Nova Scotia’s deadliest industry slowly becomes safer

It is one of the most mundane tasks on a fishing boat: tying up the bumper balloons that prevent the vessel from crunching into the wharf when it docks. But for fisherman Mitch MacDonald it proved life-altering. For 10 years he fastened them with little problem. That is until last May, when his boat pitched unexpectedly and a balloon fell overboard, the rope sawing through his left index finger.  “It pretty much burnt right through my finger and took the end of my finger off overboard,” he said. MacDonald has not regained the full use of his hand. The injury cost him thousands of dollars in lost income as he had trouble holding onto things and couldn’t work the rest of the fishing season. He is not alone. In 2016 there were 224 injuries on fishing boats, according to the Workers’ Compensation Board of Nova Scotia, but good news is the numbers are declining. Six years ago 351 injuries were reported. Read the story here 08:37

Putting safety at sea first with man-overboard drills

With the start of the commercial lobster fishery on the south shore just days away, safety at sea messages are being delivered to local wharves by the Fisheries Safety Association of Nova Scotia and industry partners through man overboard drills and demonstrations. “The overboard drills are done under the heading, Are you ready?” said Stewart Franck, executive director of the Fisheries Safety Association and a Canadian Registered Safety Professional (CRSP). “We want people to think as they are going through their vessels to check their safety gear, their safety equipment and safety supplies. Do a self-check on health and safety.” Make sure safety equipment such as life rings and overboard ladders are easily accessible and not entangled in rope or gear, advises Franck. “The first time you go to use it isn’t the time to find out that you can’t get at it,” he said. “You can waste valuable time getting to equipment.” Read the story here 09:29

Fishermen urged to be prepared and train for emergencies even before leaving the wharf

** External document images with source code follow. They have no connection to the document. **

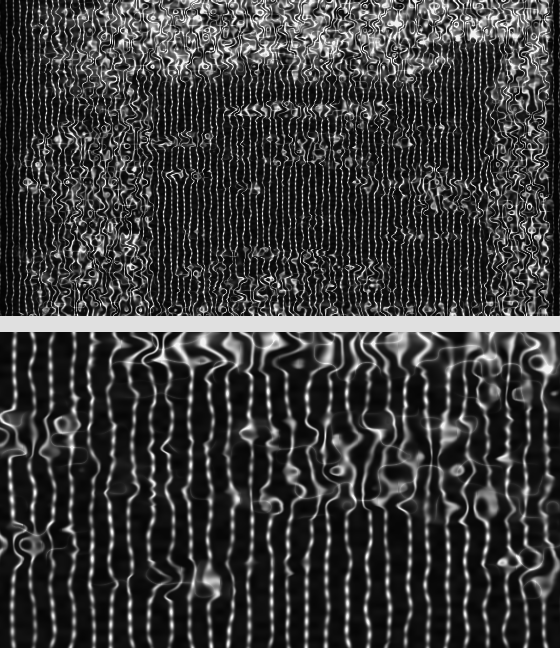
Top, the full canvas; bottom, a detail of the centre.
This texture is drawn by a Shadertoy shader. Its source:

```glsl
float hash(vec2 p) {
    vec3 q = fract(vec3(p.xyx) * 0.1031);
    q += dot(q, q.yzx + 33.33);
    return fract((q.x + q.y) * q.z);
}

float noise(vec2 p) {
    vec2 i = floor(p), f = fract(p);
    f = f * f * (3.0 - 2.0 * f);
    return mix(mix(hash(i), hash(i + vec2(1, 0)), f.x),
               mix(hash(i + vec2(0, 1)), hash(i + vec2(1, 1)), f.x), f.y);
}

float fbm(vec2 p) {
    float sum = 0.0, weight = 0.5;
    for (int i = 0; i < 4; i++) {
        sum += weight * noise(p);
        p = p * 2.03 + 17.7;
        weight *= 0.5;
    }
    return sum / 0.9375;
}

// How strongly the column lines are broken up, from 0 to 1
float turbulence(vec2 uv) {
    float streak = fbm(uv * vec2(9, 20) + 4.0);
    float patchy = fbm(uv * vec2(16, 14) + 31.0);
    vec2 q = uv + 0.16 * (vec2(patchy, streak) - 0.5);

    float top = smoothstep(0.66, 0.84, q.y) * smoothstep(0.06, 0.26, q.x);
    float left = smoothstep(0.04, 0.17, q.x) * (1.0 - smoothstep(0.26, 0.285, uv.x));
    left *= smoothstep(0.3, 0.52, patchy + 0.06);
    float right = smoothstep(0.85, 0.9, uv.x + 0.06 * (patchy - 0.5));
    float bottom = (1.0 - smoothstep(0.02, 0.06, uv.y)) * smoothstep(0.2, 0.3, uv.x);
    float center = exp(-dot((uv - vec2(0.48, 0.6)) * vec2(4, 3), (uv - vec2(0.48, 0.6)) * vec2(4, 3)));
    float islands = smoothstep(0.52, 0.74, streak + 0.09 * center);

    float busy = max(max(top, 0.85 * left), max(0.85 * right, max(0.7 * bottom, 0.85 * islands)));
    float hollow = length((q - vec2(0.83, 0.75)) / vec2(0.09, 0.1));
    busy *= mix(0.15, 1.0, smoothstep(0.6, 1.1, hollow));
    return busy * smoothstep(0.01, 0.06, uv.x) * (1.0 - smoothstep(0.975, 0.99, uv.x));
}

void mainImage(out vec4 fragColor, in vec2 fragCoord) {
    vec2 uv = fragCoord / iResolution.xy;
    vec2 p = fragCoord / iResolution.y;
    float busy = turbulence(uv);

    // Vertical columns, bent by noise
    float wiggle = 0.35 * (noise(p * vec2(48, 40)) - 0.5);
    float bend = 2.4 * busy * (noise(p * 52.0 + 9.0) - 0.5);
    float phase = p.x * 48.0 + wiggle + bend;
    float wave = 0.5 + 0.5 * cos(6.2832 * phase);
    float line = pow(wave, mix(8.0, 2.0, busy));

    // Dashes on calm lines, uneven grain on broken ones
    float column = floor(p.x * 48.0 + 0.5);
    float dash = 0.6 + 0.3 * cos(6.2832 * (p.y * 72.0 + hash(vec2(column, 3))));
    dash *= 0.6 + 0.6 * noise(vec2(column * 7.3, p.y * 30.0));
    float grain = 0.1 + 0.9 * noise(p * vec2(60, 75) + 50.0);
    float tone = 0.02 + 0.05 * noise(p * vec2(90, 140));
    tone += line * mix(dash, grain, busy);

    // Bright filaments and grey haze
    float ridge = 1.0 - abs(2.0 * noise(p * vec2(46, 56) + 80.0) - 1.0);
    tone += 0.4 * busy * pow(ridge, 7.0);
    float haze = smoothstep(0.25, 0.85, noise(p * vec2(38, 62) + 120.0));
    haze *= 0.5 + fbm(p * vec2(5, 34));
    tone += 0.3 * haze * busy * smoothstep(0.55, 0.9, uv.y);

    // Dim outer margins
    tone *= mix(0.45, 1.0, smoothstep(0.0, 0.07, uv.x));
    tone *= mix(1.0, 0.4, smoothstep(0.975, 0.99, uv.x));
    fragColor = vec4(vec3(clamp(tone, 0.0, 0.95)), 1.0);
}
```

When you’ve got someone overboard in the water, that’s not the time to find out you’re not prepared to get them quickly and safely back on the boat. It’s for this reason fishermen are encouraged to be prepared before even leaving the wharf. And it’s for this reason that man overboard drills have been held in some fishing ports in advance of the upcoming LFA 34 lobster season off southwestern Nova Scotia. “We call it ‘Are you ready?’ because as people are getting their boats and their gear and all of their equipment ready, we want them to also make sure all of their safety equipment and training and their crew is ready as well,” says Stewart Franck of the Fisheries Safety Association of Nova Scotia. “People need to be prepared in the event of an emergency.” Franck says PDFs are required to be worn and safety equipment needs to be on boats. Read the story here 11:18

NSCC School of Fisheries providing education, training and safety

YARMOUTH – When Marcel d’Entremont starting fishing on a fish dragger in 1981,, “My safety training was this: the owner of the boat looked at me and said, ‘The life raft is on top of the house, the immersion suit in the bow is mine. Don’t touch it.’” Read the rest here 09:13